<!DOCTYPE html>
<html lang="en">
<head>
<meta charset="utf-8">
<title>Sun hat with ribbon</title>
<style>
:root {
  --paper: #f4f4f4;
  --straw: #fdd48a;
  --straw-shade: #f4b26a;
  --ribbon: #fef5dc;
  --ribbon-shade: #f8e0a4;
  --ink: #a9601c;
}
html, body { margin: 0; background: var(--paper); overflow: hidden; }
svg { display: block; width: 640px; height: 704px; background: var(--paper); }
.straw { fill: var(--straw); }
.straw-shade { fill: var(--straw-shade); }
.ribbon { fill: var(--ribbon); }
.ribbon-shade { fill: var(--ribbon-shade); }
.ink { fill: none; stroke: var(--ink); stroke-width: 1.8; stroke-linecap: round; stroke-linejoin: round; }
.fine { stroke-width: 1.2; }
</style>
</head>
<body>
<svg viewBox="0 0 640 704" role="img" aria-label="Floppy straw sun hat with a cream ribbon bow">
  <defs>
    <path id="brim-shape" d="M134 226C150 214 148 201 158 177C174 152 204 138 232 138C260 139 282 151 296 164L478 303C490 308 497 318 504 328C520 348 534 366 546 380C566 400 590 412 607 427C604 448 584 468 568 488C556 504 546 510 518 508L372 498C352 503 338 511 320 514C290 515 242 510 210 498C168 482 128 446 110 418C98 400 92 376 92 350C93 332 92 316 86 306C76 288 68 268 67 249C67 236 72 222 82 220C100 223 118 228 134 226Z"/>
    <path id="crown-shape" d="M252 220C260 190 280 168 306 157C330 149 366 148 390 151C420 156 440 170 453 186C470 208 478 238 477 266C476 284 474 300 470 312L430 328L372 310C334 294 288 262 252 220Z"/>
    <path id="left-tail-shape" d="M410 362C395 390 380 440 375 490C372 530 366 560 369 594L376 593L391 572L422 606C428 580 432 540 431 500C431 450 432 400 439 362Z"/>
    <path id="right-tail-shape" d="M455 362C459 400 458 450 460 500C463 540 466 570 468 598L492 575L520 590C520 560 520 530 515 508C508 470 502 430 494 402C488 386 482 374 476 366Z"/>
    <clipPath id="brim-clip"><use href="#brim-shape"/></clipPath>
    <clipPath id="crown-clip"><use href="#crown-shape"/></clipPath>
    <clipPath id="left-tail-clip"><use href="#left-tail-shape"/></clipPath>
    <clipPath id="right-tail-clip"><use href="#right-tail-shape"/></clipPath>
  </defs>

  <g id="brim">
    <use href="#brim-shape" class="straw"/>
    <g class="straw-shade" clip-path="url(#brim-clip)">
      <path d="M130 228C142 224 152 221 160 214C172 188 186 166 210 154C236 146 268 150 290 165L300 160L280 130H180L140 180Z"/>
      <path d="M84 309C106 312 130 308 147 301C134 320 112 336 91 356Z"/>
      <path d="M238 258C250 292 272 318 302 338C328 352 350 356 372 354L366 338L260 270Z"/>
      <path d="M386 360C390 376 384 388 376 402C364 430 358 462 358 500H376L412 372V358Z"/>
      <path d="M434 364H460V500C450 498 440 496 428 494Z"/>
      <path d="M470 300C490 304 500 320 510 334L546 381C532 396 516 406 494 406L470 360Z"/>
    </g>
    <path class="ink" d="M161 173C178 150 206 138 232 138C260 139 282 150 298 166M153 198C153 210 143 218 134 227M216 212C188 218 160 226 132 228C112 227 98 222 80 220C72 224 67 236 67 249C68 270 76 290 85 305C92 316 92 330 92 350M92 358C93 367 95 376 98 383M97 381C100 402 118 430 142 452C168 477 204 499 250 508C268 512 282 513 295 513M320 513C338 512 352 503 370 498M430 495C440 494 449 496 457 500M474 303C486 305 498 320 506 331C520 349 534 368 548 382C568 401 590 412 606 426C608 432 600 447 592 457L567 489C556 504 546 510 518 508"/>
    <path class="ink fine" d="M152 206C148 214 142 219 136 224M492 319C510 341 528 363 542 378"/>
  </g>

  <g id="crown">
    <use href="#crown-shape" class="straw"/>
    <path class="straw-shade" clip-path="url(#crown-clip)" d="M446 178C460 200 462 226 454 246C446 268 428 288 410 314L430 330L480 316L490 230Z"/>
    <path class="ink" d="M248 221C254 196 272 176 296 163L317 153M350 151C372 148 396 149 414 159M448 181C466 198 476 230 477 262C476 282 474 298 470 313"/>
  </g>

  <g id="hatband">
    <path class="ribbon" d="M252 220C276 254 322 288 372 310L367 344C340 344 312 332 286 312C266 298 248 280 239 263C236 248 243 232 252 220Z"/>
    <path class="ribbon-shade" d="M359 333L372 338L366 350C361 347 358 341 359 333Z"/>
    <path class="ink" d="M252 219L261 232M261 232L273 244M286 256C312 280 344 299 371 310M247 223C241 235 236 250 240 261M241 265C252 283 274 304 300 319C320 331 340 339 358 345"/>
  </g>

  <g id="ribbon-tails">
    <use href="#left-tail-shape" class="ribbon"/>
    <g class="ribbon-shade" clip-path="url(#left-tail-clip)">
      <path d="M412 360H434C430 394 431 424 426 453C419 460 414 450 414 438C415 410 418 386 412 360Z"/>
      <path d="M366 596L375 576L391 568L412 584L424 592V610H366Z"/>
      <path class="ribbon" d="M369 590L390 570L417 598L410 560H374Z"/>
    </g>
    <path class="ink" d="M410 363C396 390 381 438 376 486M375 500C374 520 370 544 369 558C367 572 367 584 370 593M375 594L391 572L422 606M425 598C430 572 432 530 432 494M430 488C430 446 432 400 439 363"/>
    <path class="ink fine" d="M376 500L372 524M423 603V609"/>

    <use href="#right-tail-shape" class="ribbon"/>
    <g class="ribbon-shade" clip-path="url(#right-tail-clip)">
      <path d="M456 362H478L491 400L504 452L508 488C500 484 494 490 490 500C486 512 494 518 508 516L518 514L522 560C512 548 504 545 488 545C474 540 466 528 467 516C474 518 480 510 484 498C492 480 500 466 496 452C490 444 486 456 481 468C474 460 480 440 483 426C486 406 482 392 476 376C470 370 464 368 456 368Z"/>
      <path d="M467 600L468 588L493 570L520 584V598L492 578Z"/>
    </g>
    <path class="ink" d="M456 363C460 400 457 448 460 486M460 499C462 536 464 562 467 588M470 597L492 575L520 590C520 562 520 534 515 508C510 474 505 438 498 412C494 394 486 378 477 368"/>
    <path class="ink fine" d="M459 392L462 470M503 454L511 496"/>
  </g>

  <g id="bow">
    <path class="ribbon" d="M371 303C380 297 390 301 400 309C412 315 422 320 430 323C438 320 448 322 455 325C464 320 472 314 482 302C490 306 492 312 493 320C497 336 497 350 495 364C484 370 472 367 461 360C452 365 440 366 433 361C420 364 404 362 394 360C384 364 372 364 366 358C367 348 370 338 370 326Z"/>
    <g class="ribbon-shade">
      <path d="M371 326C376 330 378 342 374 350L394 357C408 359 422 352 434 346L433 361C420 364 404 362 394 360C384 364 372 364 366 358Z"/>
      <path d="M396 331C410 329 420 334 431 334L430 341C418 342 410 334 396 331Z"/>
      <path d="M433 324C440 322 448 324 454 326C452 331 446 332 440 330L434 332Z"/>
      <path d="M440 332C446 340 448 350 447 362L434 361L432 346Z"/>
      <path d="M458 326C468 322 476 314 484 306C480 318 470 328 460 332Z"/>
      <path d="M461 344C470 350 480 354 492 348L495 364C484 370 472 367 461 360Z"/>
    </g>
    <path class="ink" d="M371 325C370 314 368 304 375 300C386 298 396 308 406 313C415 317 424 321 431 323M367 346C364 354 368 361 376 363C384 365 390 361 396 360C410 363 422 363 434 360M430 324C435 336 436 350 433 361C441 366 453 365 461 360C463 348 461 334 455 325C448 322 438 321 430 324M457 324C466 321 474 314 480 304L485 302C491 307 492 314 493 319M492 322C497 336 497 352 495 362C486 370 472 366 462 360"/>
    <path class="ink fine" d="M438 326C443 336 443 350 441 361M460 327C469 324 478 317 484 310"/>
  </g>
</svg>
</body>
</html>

━━━━━━━━━━━━━━━━━━━━

[Task instructions]:
Set down each line exactly as it appears, starting at the top of the data and ending at the line containing "0; background: var(--paper);", and include no other lines.

[Written reply]:
<!DOCTYPE html>
<html lang="en">
<head>
<meta charset="utf-8">
<title>Sun hat with ribbon</title>
<style>
:root {
  --paper: #f4f4f4;
  --straw: #fdd48a;
  --straw-shade: #f4b26a;
  --ribbon: #fef5dc;
  --ribbon-shade: #f8e0a4;
  --ink: #a9601c;
}
html, body { margin: 0; background: var(--paper); overflow: hidden; }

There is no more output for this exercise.